• **Assignment**
For the records below, output each line exactly as it appears, from the first through the line with "border-box; margin: 0;".

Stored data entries
******************************

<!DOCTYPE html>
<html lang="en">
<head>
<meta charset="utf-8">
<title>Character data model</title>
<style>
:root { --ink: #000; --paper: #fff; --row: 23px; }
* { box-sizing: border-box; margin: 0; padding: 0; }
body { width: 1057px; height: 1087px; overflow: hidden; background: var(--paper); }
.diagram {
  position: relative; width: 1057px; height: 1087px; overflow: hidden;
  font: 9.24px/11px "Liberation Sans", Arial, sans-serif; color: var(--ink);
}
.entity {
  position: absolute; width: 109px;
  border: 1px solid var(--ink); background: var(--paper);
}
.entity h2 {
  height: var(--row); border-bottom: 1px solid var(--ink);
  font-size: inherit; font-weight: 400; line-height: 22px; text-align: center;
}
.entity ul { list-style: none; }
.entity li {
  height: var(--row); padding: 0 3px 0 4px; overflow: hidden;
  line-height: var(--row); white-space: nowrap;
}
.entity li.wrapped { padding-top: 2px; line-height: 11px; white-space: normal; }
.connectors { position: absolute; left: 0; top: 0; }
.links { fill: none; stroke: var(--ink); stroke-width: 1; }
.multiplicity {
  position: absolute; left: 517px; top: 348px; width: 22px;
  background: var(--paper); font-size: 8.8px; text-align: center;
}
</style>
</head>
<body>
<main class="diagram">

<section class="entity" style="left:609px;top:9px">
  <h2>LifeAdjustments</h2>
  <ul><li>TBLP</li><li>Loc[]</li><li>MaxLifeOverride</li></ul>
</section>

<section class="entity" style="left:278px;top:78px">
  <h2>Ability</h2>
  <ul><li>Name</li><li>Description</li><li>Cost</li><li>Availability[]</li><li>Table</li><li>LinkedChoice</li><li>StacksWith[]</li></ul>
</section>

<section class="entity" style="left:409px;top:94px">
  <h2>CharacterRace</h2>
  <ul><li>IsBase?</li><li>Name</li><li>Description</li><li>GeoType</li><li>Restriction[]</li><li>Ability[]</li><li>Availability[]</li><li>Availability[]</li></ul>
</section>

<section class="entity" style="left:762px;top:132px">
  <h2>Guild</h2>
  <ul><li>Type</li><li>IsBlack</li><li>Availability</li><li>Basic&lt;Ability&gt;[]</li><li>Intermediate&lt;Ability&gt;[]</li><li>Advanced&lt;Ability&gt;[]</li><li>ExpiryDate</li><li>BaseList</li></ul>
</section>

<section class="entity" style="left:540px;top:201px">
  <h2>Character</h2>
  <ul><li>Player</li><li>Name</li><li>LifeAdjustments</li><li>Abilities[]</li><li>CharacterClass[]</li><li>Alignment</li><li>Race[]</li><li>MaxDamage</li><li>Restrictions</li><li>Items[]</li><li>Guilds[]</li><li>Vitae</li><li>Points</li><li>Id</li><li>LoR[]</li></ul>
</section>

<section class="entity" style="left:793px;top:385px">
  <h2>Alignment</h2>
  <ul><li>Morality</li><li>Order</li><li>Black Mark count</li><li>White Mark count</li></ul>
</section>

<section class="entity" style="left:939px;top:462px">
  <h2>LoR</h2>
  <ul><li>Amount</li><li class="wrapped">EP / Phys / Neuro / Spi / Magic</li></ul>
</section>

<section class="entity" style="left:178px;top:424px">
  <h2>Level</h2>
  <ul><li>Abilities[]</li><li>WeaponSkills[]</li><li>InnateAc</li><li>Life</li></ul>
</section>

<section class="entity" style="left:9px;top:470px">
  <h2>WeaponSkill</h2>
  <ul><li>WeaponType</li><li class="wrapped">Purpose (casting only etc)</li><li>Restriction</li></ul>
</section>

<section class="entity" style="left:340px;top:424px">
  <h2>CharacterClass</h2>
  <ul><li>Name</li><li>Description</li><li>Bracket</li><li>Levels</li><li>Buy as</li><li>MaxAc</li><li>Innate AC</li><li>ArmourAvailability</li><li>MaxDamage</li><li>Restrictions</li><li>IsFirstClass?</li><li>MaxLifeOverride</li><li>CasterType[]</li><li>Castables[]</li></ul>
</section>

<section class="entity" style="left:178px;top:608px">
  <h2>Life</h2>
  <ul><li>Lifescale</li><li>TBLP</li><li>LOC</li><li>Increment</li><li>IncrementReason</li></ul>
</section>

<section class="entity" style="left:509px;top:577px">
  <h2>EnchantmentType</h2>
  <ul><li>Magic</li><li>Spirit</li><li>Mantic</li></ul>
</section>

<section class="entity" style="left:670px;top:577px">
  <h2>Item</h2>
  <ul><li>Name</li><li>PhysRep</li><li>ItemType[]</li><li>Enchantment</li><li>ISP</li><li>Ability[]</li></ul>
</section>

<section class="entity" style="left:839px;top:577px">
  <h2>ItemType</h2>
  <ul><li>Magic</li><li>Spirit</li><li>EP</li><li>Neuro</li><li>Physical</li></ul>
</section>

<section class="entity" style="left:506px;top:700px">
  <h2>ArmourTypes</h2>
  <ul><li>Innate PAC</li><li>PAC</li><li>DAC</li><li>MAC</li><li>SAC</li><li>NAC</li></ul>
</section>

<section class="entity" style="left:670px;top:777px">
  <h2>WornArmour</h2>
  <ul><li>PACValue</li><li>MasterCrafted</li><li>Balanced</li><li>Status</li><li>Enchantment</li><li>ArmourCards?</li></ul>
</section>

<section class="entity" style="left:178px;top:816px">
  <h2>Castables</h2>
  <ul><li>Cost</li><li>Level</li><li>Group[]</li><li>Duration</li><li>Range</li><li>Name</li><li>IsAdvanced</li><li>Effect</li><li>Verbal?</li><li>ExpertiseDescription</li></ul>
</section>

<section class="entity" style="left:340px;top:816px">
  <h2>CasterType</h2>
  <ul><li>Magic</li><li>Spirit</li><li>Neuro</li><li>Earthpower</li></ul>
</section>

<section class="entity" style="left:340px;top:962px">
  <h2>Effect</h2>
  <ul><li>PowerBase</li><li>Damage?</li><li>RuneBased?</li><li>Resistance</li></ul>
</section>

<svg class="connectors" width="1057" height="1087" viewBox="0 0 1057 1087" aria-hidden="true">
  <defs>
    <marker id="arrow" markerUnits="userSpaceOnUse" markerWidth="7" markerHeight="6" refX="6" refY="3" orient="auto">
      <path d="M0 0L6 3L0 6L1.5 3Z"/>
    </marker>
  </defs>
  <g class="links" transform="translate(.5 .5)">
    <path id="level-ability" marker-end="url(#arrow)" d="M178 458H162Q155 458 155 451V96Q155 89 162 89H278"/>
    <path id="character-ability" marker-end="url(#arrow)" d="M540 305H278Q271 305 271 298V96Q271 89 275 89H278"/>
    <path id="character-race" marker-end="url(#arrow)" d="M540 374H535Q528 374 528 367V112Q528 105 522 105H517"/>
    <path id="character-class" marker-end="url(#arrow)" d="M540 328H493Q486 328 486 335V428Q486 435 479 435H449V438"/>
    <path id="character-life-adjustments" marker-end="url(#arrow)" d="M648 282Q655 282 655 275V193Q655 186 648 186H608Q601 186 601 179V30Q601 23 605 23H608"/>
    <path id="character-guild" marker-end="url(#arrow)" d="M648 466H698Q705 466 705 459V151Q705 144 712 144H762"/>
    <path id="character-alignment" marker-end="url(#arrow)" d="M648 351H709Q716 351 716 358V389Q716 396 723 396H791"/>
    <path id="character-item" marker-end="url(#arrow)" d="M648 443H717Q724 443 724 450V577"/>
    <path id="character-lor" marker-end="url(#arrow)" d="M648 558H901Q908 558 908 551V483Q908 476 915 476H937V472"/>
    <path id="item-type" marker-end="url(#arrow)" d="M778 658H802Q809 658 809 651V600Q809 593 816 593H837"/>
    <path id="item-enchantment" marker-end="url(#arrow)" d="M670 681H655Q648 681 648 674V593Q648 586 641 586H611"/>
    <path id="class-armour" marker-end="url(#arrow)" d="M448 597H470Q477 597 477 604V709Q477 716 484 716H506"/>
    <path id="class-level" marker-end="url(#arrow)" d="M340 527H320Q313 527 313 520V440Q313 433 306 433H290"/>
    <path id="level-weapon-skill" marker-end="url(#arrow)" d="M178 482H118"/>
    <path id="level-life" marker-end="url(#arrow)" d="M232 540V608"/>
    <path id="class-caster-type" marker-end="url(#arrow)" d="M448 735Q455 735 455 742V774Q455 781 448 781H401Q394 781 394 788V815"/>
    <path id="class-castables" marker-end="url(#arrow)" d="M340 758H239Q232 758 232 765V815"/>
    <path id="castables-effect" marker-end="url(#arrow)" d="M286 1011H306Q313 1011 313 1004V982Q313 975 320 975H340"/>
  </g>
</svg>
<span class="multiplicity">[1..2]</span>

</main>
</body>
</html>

******************************

• **Task response**
<!DOCTYPE html>
<html lang="en">
<head>
<meta charset="utf-8">
<title>Character data model</title>
<style>
:root { --ink: #000; --paper: #fff; --row: 23px; }
* { box-sizing: border-box; margin: 0; padding: 0; }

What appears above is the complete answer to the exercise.